▶ [DIRECTIONS]: One part of the entries below is wanted: the lines from the one containing "523C1002 486 1020" through the one containing "526L938 521L996 524L998". Write those out exactly and nothing else.

Plain-text document sources:
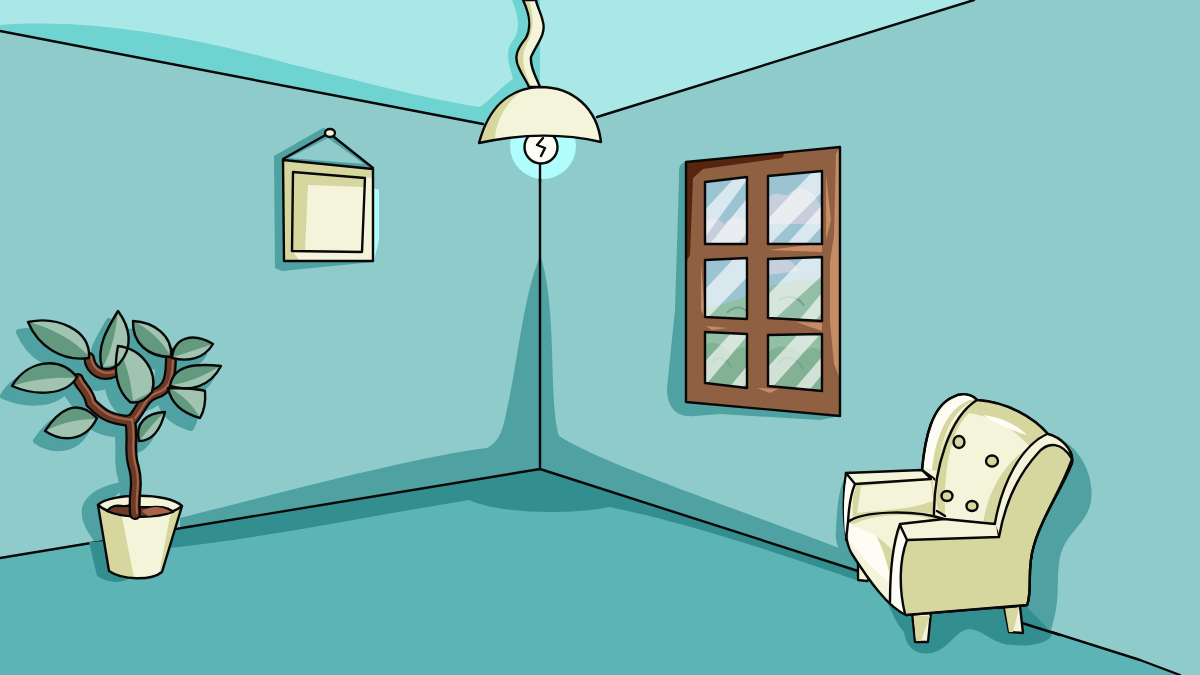
<!DOCTYPE html>
<html lang="en">
<head>
<meta charset="utf-8">
<title>Teal room</title>
<style>
:root {
  --wall: #8ecbca;
  --wall-shadow: #4fa1a2;
  --ceiling: #a9e8e6;
  --ceiling-shadow: #6fd3d2;
  --floor: #5db4b5;
  --floor-shadow: #338e90;
  --cream: #f4f4da;
  --cream-shade: #d6d69f;
  --white: #fdfdf6;
  --glow: #b0fdfd;
  --leaf: #63997f;
  --leaf-light: #a0c4b0;
  --bark: #6e3a28;
  --bark-light: #a4654a;
  --wood: #8f6042;
  --wood-dark: #562510;
  --wood-light: #c58c66;
  --ink: #080808;
}
html, body { margin: 0; overflow: hidden; }
body { width: 1200px; height: 675px; background: var(--wall); }
svg { display: block; }
.ink { stroke: var(--ink); stroke-width: 2.4; stroke-linejoin: round; stroke-linecap: round; }
.line { fill: none; }
.wall { fill: var(--wall); }
.wall-shadow { fill: var(--wall-shadow); }
.ceiling { fill: var(--ceiling); }
.ceiling-shadow { fill: var(--ceiling-shadow); }
.floor { fill: var(--floor); }
.floor-shadow { fill: var(--floor-shadow); }
.cream { fill: var(--cream); }
.cream-shade { fill: var(--cream-shade); }
.white { fill: var(--white); }
.glow { fill: var(--glow); }
.leaf { fill: var(--leaf); }
.leaf-light { fill: var(--leaf-light); }
.wood { fill: var(--wood); }
.wood-dark { fill: var(--wood-dark); }
.wood-light { fill: var(--wood-light); }
.soil { fill: var(--bark); }
.branch { fill: none; stroke-linecap: round; stroke-linejoin: round; }
.branch-ink { stroke: var(--ink); }
.branch-bark { stroke: var(--bark); }
.branch-light { stroke: var(--bark-light); stroke-width: 2; }
.branch-shadow { stroke: var(--wall-shadow); stroke-width: 14; }
.leaf-shadow { fill: var(--wall-shadow); stroke: var(--wall-shadow); stroke-width: 6; stroke-linejoin: round; }
</style>
</head>
<body>
<svg width="1200" height="675" viewBox="0 0 1200 675" role="img" aria-label="Corner of a teal room with a plant, a lamp, a window and an armchair">
  <defs>
    <g id="leaves">
      <path d="M89 358C62 362 38 346 28 322C56 316 91 329 89 358Z"/>
      <path d="M102 368C96 347 107 329 118 311C130 327 134 347 119 364C113 369 107 370 102 368Z"/>
      <path d="M171 357C148 357 132 343 133 321C153 322 173 335 171 357Z"/>
      <path d="M172 358C174 337 193 332 213 344C204 359 188 362 172 358Z"/>
      <path d="M77 377C66 396 35 396 12 386C26 362 58 354 77 377Z"/>
      <path d="M118 346C143 349 158 372 152 392C145 401 138 404 130 402C114 388 114 366 118 346Z"/>
      <path d="M170 386C173 366 193 363 221 366C210 387 190 392 170 386Z"/>
      <path d="M168 388C182 388 196 388 205 391C206 404 203 413 200 418C182 413 171 403 168 388Z"/>
      <path d="M97 418C86 441 63 443 45 431C58 411 76 397 97 418Z"/>
      <path d="M139 441C135 423 146 413 165 412C161 428 153 441 139 441Z"/>
    </g>
    <g id="branches">
      <path d="M135 514C133 490 139 486 134 468C128 450 134 440 130 420"/>
      <path d="M130 421C105 419 100 411 91 403C89 391 80 386 78 379"/>
      <path d="M133 419C143 406 144 398 154 394C170 390 171 375 171 354"/>
      <path d="M89 358C91 372 103 377 114 372"/>
    </g>
    <path id="pot" d="M98 505L109 571C122 580 151 581 162 572L182 506C168 494 112 493 98 505Z"/>
    <path id="shade" d="M479 143C488 109 508 88 540 87C573 87 597 108 601 142C562 133 520 134 479 143Z"/>
    <path id="cord" d="M523 0C531 17 531 28 526 38C516 50 514 58 519 68C522 75 526 80 529 87L540 87C536 77 530 67 531 57C538 42 546 34 543 22C541 12 537 7 536 0Z"/>
    <path id="chair-back" d="M922 470C925 437 932 406 953 397C961 392 972 394 977 400C1007 402 1033 417 1048 434C1060 437 1074 449 1072 463C1060 493 1042 516 1034 545C1026 570 1033 590 1027 605L998 608L938 520Z"/>
    <path id="chair-base" d="M846 473L922 470L995 523L999 539L1027 605L906 615C888 607 870 582 852 554C843 540 842 497 846 473Z"/>
    <clipPath id="panes">
      <path id="pane-shapes" d="M705 182L747 177V244H705ZM768 176L822 171V244H768ZM705 260L747 258V319L705 317ZM768 259L822 257V321L768 318ZM705 332L747 334V388L705 383ZM768 335L822 334V391L768 386Z"/>
    </clipPath>
    <clipPath id="shade-clip"><use href="#shade"/></clipPath>
    <clipPath id="cord-clip"><use href="#cord"/></clipPath>
    <clipPath id="pot-clip"><use href="#pot"/></clipPath>
  </defs>

  <g id="room">
    <rect class="wall" width="1200" height="675"/>
    <path class="ceiling" d="M0 0H974L597 117L540 134L483 124L0 31Z"/>
    <path class="ceiling-shadow" d="M0 25C90 18 190 36 290 64C365 82 425 99 480 107C491 99 500 88 513 79C511 68 504 57 511 43C519 34 521 22 512 0H540V134L483 124L0 31Z"/>
    <path class="wall-shadow" d="M540 256C547 272 551 310 552 350C553 390 554 420 559 436C600 463 740 510 850 552L858 571L540 469L180 529V518C290 490 420 456 487 448C504 439 504 420 509 400C519 350 524 296 540 256Z"/>
    <path class="floor" d="M0 558L540 469L858 571L1140 660L1180 675H0Z"/>
    <path class="floor-shadow" d="M176 530L540 469L858 571L856 580C775 552 691 524 610 507C570 515 500 514 469 500C370 516 270 537 170 548Z"/>
    <path class="ink line" d="M0 31L483 124M974 0L597 117M540 160V469M0 558L540 469L858 571L1140 660L1180 675"/>
  </g>

  <g id="lamp">
    <circle class="glow" cx="543" cy="146" r="33"/>
    <path class="ink line" d="M540 160V182"/>
    <circle class="ink white" cx="541" cy="147" r="16.5"/>
    <path class="ink line" d="M543 138L537 145L545 148L541 156"/>
    <use href="#cord" class="cream"/>
    <path class="cream-shade" clip-path="url(#cord-clip)" d="M520 0H529C535 20 533 32 527 44C520 56 523 70 532 88H515V40Z"/>
    <use href="#cord" class="ink line"/>
    <use href="#shade" class="cream"/>
    <path class="cream-shade" clip-path="url(#shade-clip)" d="M470 150V80H540C512 92 496 116 495 139Z"/>
    <use href="#shade" class="ink line"/>
  </g>

  <g id="picture-frame">
    <path class="wall-shadow" d="M274 156L323 128L331 130L340 142L373 168V262L282 271L275 268Z"/>
    <path class="wall" d="M289 158L328 138L364 164Z"/>
    <path class="glow" d="M370 187L379 190V240L374 261H368Z"/>
    <path class="ink line" d="M283 159L329 133L373 168"/>
    <ellipse class="ink cream" cx="330" cy="133" rx="5" ry="4"/>
    <path class="cream" d="M283 160L373 169V261H284Z"/>
    <path class="cream-shade" d="M283 160L373 169V178L293 171V252L300 261H284Z"/>
    <path class="cream-shade" d="M292 172L365 178L364 187L308 185L305 251L292 251Z"/>
    <path class="ink line" d="M283 160L373 169V261H284ZM293 172L365 178L362 252L292 251Z"/>
  </g>

  <g id="window">
    <path class="wall-shadow" d="M686 162C678 163 679 170 679 180L675 310L667 388C667 406 675 418 695 416L720 414L820 420L840 416V160Z"/>
    <path class="wood" d="M686 162L840 147V416L686 402Z"/>
    <path class="wood-dark" d="M686 162L785 153L782 158L703 169L693 178L690 255L686 262Z"/>
    <path class="wood-light" d="M840 147L836 154L834 235L830 262V322L834 364L840 379Z"/>
    <path class="wood-light" d="M757 388L778 389L770 393ZM768 250L800 246L822 244V252ZM706 326L728 328L712 330ZM796 322L822 323V331ZM826 174L831 220L826 240ZM701 262L705 318L701 310Z"/>
    <g clip-path="url(#panes)">
      <rect fill="#9cc3d2" x="700" y="165" width="130" height="235"/>
      <path fill="#c7cfdc" d="M700 228C709 214 719 219 724 224C736 210 751 220 752 235V244H700ZM764 206C770 187 783 196 788 195C800 181 815 190 823 211L822 224H768ZM768 262C778 252 794 259 798 271L768 275Z"/>
      <path fill="#93bfa6" d="M700 309C722 306 738 300 754 292C774 284 800 277 824 280V400H700Z"/>
      <path fill="#83b194" d="M700 348C713 337 726 346 730 354C742 342 756 348 765 355C777 342 793 346 801 354C810 345 820 348 824 352V400H700Z"/>
      <path class="line" stroke="#72a287" stroke-width="2" d="M711 362C719 354 728 360 731 367M777 365C786 352 798 359 803 369M778 301C788 294 799 297 804 306M727 313C735 305 743 307 747 312"/>
      <path fill="#fff" fill-opacity=".62" d="M700 215L742 170H754L700 244ZM705 250L754 190V225L732 250ZM765 222L814 170H826V188L768 246ZM785 246L826 201V222L804 246ZM700 295L738 254H754V270L700 326ZM765 298L807 254H826V272L768 325ZM795 325L826 288V307L812 325ZM700 367L734 330H752L703 388ZM727 390L752 360V378L738 392ZM765 370L802 330H824L768 392ZM790 394L826 352V370L806 394Z"/>
    </g>
    <path class="ink line" d="M686 162L840 147V416L686 402Z"/>
    <use href="#pane-shapes" class="ink line"/>
  </g>

  <g id="plant">
    <g transform="translate(-9 10)">
      <use href="#leaves" class="leaf-shadow"/>
      <use href="#branches" class="branch branch-shadow"/>
    </g>
    <path class="wall-shadow" d="M135 481C110 482 87 490 82 508C80 522 88 532 94 541L104 540L110 500Z"/>
    <path class="floor-shadow" d="M89 542L97 576C108 583 120 584 130 578L106 541Z"/>
    <use href="#pot" class="cream"/>
    <path class="cream-shade" clip-path="url(#pot-clip)" d="M95 500L122 517L134 578L126 584L100 574ZM183 503L170 516L158 580L166 576Z"/>
    <use href="#pot" class="ink line"/>
    <path class="ink cream" d="M98 505C110 493 168 492 182 506C168 519 114 520 98 505Z"/>
    <path class="ink soil" d="M107 511C115 501 123 509 130 505C145 511 164 502 173 512C155 519 122 518 107 511Z"/>
    <path fill="#a4654a" d="M142 511C152 505 162 506 171 512L148 516Z"/>
    <use href="#branches" class="branch branch-ink" stroke-width="12"/>
    <use href="#branches" class="branch branch-bark" stroke-width="7.5"/>
    <use href="#branches" class="branch branch-light" transform="translate(2 -1)"/>
    <use href="#leaves" class="leaf"/>
    <g class="leaf-light">
      <path d="M88 355C72 339 50 327 28 322C56 316 90 329 88 355Z"/>
      <path d="M103 367C112 350 116 331 118 311C128 329 134 347 119 364Z"/>
      <path d="M170 355C161 340 148 328 133 321C154 322 172 335 170 355Z"/>
      <path d="M173 357C187 353 200 348 213 344C204 359 188 361 173 357Z"/>
      <path d="M76 378C55 377 34 379 12 386C35 396 66 395 76 378Z"/>
      <path d="M133 401C131 379 125 360 118 346C143 350 158 375 151 392Z"/>
      <path d="M171 385C188 383 205 375 221 366C210 387 190 391 171 385Z"/>
      <path d="M169 388L205 391C206 404 203 413 200 418C193 405 183 395 169 388Z"/>
      <path d="M96 419C77 419 61 423 45 431C63 442 86 440 96 419Z"/>
      <path d="M140 440C148 430 156 420 165 412C161 428 153 441 140 440Z"/>
    </g>
    <use href="#leaves" class="ink line"/>
  </g>

  <g id="armchair">
    <path class="wall-shadow" d="M1062 440C1084 452 1096 482 1090 506C1083 527 1066 533 1060 557C1055 584 1062 598 1050 633L1020 623V545ZM850 470C839 482 837 505 836 530C834 548 843 555 854 568L880 560Z"/>
    <path class="floor-shadow" d="M858 571L872 584C889 594 890 617 904 632C906 650 920 657 935 652C950 647 956 630 970 629C985 631 994 645 1013 645C1035 647 1051 642 1052 633L1020 600L880 565Z"/>
    <path class="ink line" d="M1022 623L1060 635"/>
    <g class="ink cream">
      <path d="M858 562V580L867 581L875 574Z"/>
      <path d="M912 612L915 642H928L931 612Z"/>
      <path d="M1004 606L1009 632L1023 633L1020 606Z"/>
    </g>
    <path class="cream-shade" d="M914 616H930L921 641H916ZM1005 608H1019L1013 632H1009Z"/>
    <use href="#chair-back" class="ink cream"/>
    <use href="#chair-base" class="ink cream"/>
    <path class="cream" d="M945 410L978 400C1008 403 1033 418 1047 434C1021 448 1000 485 997 523L944 516C928 485 938 445 945 410Z"/>
    <path class="cream-shade" d="M978 401C1008 403 1033 418 1047 434L1029 446C1014 428 992 417 969 413C948 432 944 478 945 516C932 510 935 482 938 463C944 437 957 409 978 401Z"/>
    <path class="cream-shade" d="M926 469C930 437 940 409 962 398L976 400C956 407 943 428 937 471Z"/>
    <path class="white" d="M924 468C927 436 936 408 954 399C964 394 970 395 973 399C950 405 936 432 932 470ZM983 415C1000 417 1016 424 1027 435C1014 431 997 425 983 415Z"/>
    <path class="cream-shade" d="M1030 447C1013 464 1002 494 999 522L983 524C987 493 1004 462 1030 447Z"/>
    <path class="cream" d="M995 523C1002 486 1020 451 1044 435C1056 431 1069 444 1072 454C1061 444 1049 443 1039 452C1017 474 1004 505 1000 536Z"/>
    <path class="cream-shade" d="M1072 459C1062 442 1048 441 1038 453C1017 476 1005 503 1000 538L907 540C899 560 899 590 905 614L1027 604C1033 590 1026 570 1034 545C1042 516 1060 493 1072 463Z"/>
    <path class="cream-shade" d="M857 484L933 478L934 514C905 510 873 510 853 518C852 507 852 495 857 484Z"/>
    <path class="cream" d="M861 486L931 480L933 501C909 510 882 510 857 513Z"/>
    <path class="white" d="M849 524C863 524 880 535 895 550L888 582C872 567 857 552 849 540Z"/>
    <path class="cream-shade" d="M848 523C864 511 914 509 945 519L902 524C896 540 892 557 891 580C886 558 881 541 870 526Z"/>
    <path class="cream" d="M850 526C869 514 910 512 930 519L900 524L894 552C881 537 866 528 850 526Z"/>
    <path class="white" d="M901 531L908 540C899 562 899 590 904 613L890 601C890 573 893 549 901 531ZM847 476L855 484C850 497 850 510 849 521L845 535C843 509 844 492 847 476Z"/>
    <path class="cream" d="M900 526L938 521L996 524L998 538L907 540Z"/>
    <path class="ink line" d="M846 473L855 484L931 479L922 470M855 484C849 498 849 510 848 522C862 511 914 509 944 519M848 522L846 540M977 400C949 417 934 470 934 514M945 516L937 511M1047 434C1021 446 1002 483 995 523M1072 459C1062 442 1048 441 1038 453C1017 476 1005 503 999 537M944 519L900 524C893 543 890 570 890 602M900 525L907 540L999 537M944 519L995 524M907 540C899 561 899 589 905 614"/>
    <use href="#chair-back" class="ink line" stroke-dasharray="0"  clip-path="url(#outer-back)"/>
    <path class="ink line" d="M1072 459C1060 493 1042 516 1034 545C1026 570 1033 590 1027 605L906 615"/>
    <g class="ink cream-shade">
      <ellipse cx="959" cy="442" rx="5.5" ry="6"/>
      <ellipse cx="992" cy="461" rx="6" ry="5.5"/>
      <ellipse cx="947" cy="496" rx="5.5" ry="5"/>
      <ellipse cx="972" cy="506" rx="5.5" ry="5"/>
    </g>
  </g>
  <clipPath id="outer-back"><path d="M915 385H1090V620H1026L1028 545L1000 440L940 420L928 470H915Z"/></clipPath>
</svg>
</body>
</html>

▶ [EXPECTED OUTPUT]:
    <path class="cream" d="M995 523C1002 486 1020 451 1044 435C1056 431 1069 444 1072 454C1061 444 1049 443 1039 452C1017 474 1004 505 1000 536Z"/>
    <path class="cream-shade" d="M1072 459C1062 442 1048 441 1038 453C1017 476 1005 503 1000 538L907 540C899 560 899 590 905 614L1027 604C1033 590 1026 570 1034 545C1042 516 1060 493 1072 463Z"/>
    <path class="cream-shade" d="M857 484L933 478L934 514C905 510 873 510 853 518C852 507 852 495 857 484Z"/>
    <path class="cream" d="M861 486L931 480L933 501C909 510 882 510 857 513Z"/>
    <path class="white" d="M849 524C863 524 880 535 895 550L888 582C872 567 857 552 849 540Z"/>
    <path class="cream-shade" d="M848 523C864 511 914 509 945 519L902 524C896 540 892 557 891 580C886 558 881 541 870 526Z"/>
    <path class="cream" d="M850 526C869 514 910 512 930 519L900 524L894 552C881 537 866 528 850 526Z"/>
    <path class="white" d="M901 531L908 540C899 562 899 590 904 613L890 601C890 573 893 549 901 531ZM847 476L855 484C850 497 850 510 849 521L845 535C843 509 844 492 847 476Z"/>
    <path class="cream" d="M900 526L938 521L996 524L998 538L907 540Z"/>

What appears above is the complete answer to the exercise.